Planting Depth and Mulch Thickness Affect Establishment of Green Ash (Fraxinus Pennsylvanica) and Bougainvillea Goldenraintree (Koelreuteria Bipinnata)
Michael A. Arnold, Garry V.
McDonald, and Donita L. Bryan
Abstract: Most available information on the effects of planting depths for trees is anecdotal. Testing of interactions with other important cultural practices implemented during landscape establishment is lacking. Green ash (Fraxinus pennsylvanica H. Marshall), a hypoxia-tolerant species, and bougainvillea goldenraintree (Koelreuteria bipinnata A.R. Franchet), a hypoxia-intolerant species, were grown from seed in 2.3 L (#1) containers, which were later transplanted to 9.3 L (#3) black plastic containers and grown to a marketable size. Root collars of the plants were maintained level with the surface of the substrate. Green ash (1 May 2001) and bougainvillea goldenraintrees (27 April 2001) were transplanted to clay soil field plots with the root collars at 7.6 cm (3 in.) above soil grade, at grade, or 7.6 cm (3 in.) below grade. Planting depths for each species were in factorial combinations with 0, 7.6, 15.2, or 22.9 cm (0, 3, 6, or 9 in.), respectively, of pine bark mulch covering 0.74 m2 (8 ft2) of soil beneath each tree. After 2 years, survival of bougainvillea goldenraintrees planted below grade was one-third that of those planted at or above grade. Survival and trunk diameter responses interacted with planting depth and mulch thickness for green ash. Planting below grade in combination with mulching reduced survival of green ash 25% to 50% after 3 years. Mulch applications reduced trunk diameters of green ash trees planted at or above grade. Mean soil water potentials were less negative with 7.6 cm (3 in.) of mulch (5.8 kPa) compared to bare soil (9.1 kPa), but increasing the mulch thickness to 22.9 cm (9 in.) inhibited penetration of irrigation water/rainfall (16.2 kPa). These data suggest that planting with the root collar at or above grade enhances survival and growth potential of green ash and bougainvillea goldenraintree relative to planting below grade and that mulch applications should be only at thin layers sufficient to inhibit weeds. Bougainvillea goldenraintrees were more susceptible to the adverse effects of below-grade installation and excess mulch applications than were green ash trees.

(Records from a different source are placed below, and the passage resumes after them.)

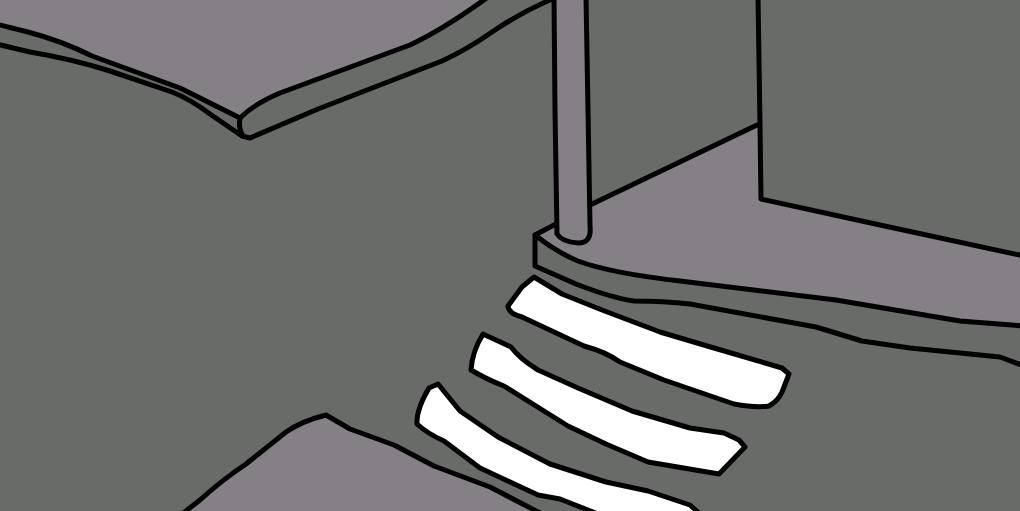
<!DOCTYPE html>
<html lang="en">
<head>
<meta charset="utf-8">
<title>Street corner with crosswalk</title>
<style>
:root {
  --road: #696b69;
  --pavement: #857f86;
  --stripe: #ffffff;
  --ink: #000000;
}
html, body { margin: 0; width: 1020px; height: 511px; overflow: hidden; background: var(--road); }
svg { display: block; }
.pavement { fill: var(--pavement); }
.road { fill: var(--road); }
.stripe { fill: var(--stripe); stroke: var(--ink); }
.line { fill: none; stroke: var(--ink); }
.ink { stroke-width: 5; stroke-linecap: round; stroke-linejoin: round; }
</style>
</head>
<body>
<svg width="1020" height="511" viewBox="0 0 1020 511" role="img" aria-label="Street corner with pavements, a pole and a crosswalk">
  <rect class="road" width="1020" height="511"/>

  <g id="far-pavement" class="ink">
    <path class="pavement" d="M-4 24L28 32Q62 41 92 56L180 88L240 118Q254 104 280 93L410 45Q444 29 488 -3H-4Z"/>
    <path class="line" d="M-4 24L28 32Q62 41 92 56L180 88L240 118Q254 104 280 93L410 45Q444 29 488 -3"/>
    <path class="line" d="M-4 44L30 52Q72 59 110 71L172 92Q190 99 210 114L242 136L250 138L318 109L442 61Q468 49 492 32Q520 13 550 0"/>
    <path class="line" d="M240 118Q238 128 243 136"/>
  </g>

  <g id="near-pavement" class="ink">
    <path class="pavement" d="M182 514L200 500Q222 480 246 464L286 432Q302 421 326 415L350 429L394 445L434 466L490 487L540 513Z"/>
    <path class="line" d="M182 514L200 500Q222 480 246 464L286 432Q302 421 326 415L350 429L394 445L434 466L490 487L540 513"/>
  </g>

  <g id="corner-pavement" class="ink">
    <path class="pavement" d="M535 235L556 224L590 205L758 125L761 199L880 225L1024 256V326L960 321L836 300L680 281Q610 273 578 261Q556 252 535 235Z"/>
    <path class="line" d="M590 205L757 125M758 -4L760 125L761 199L880 225L1024 256"/>
    <path class="line" d="M556 224L535 235Q556 252 578 261Q610 273 680 281L836 300L960 321L1024 326"/>
    <path class="line" d="M535 235V266L576 284Q612 298 634 301Q664 301 690 304L816 327L862 341L910 348L1000 357L1024 366"/>
  </g>

  <g id="pole" class="ink">
    <path class="pavement" d="M554 -4L555 110L557 234Q562 242 578 243Q592 243 590 226L588 110L586 -4Z"/>
    <path class="line" d="M554 -4L555 110L557 234Q562 242 578 243Q592 243 590 226L588 110L586 -4"/>
  </g>

  <g id="crosswalk" class="ink">
    <path class="stripe" d="M534 277L522 287L508 306Q508 313 522 317L584 346Q606 352 620 362L664 380L734 404Q756 408 769 406Q778 401 782 392L789 374L782 368L714 348L660 332L602 310L562 294Z"/>
    <path class="stripe" d="M483 334Q472 352 471 370Q488 380 504 386L568 426L606 444L648 462L719 474L745 447L739 440L724 433L690 428L632 411L578 388L538 370Q520 359 511 347Z"/>
    <path class="stripe" d="M438 384L429 388Q416 410 417 424Q428 434 444 441L480 468L538 495L560 499L598 514H700L690 505L648 491L606 482L550 464L498 437L460 411Z"/>
  </g>
</svg>
</body>
</html>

Keywords: Fraxinus pennsylvanica; hypoxia;
Koelreuteria bipinnata; pine bark mulch; planting depth; transplant
establishment; tree planting.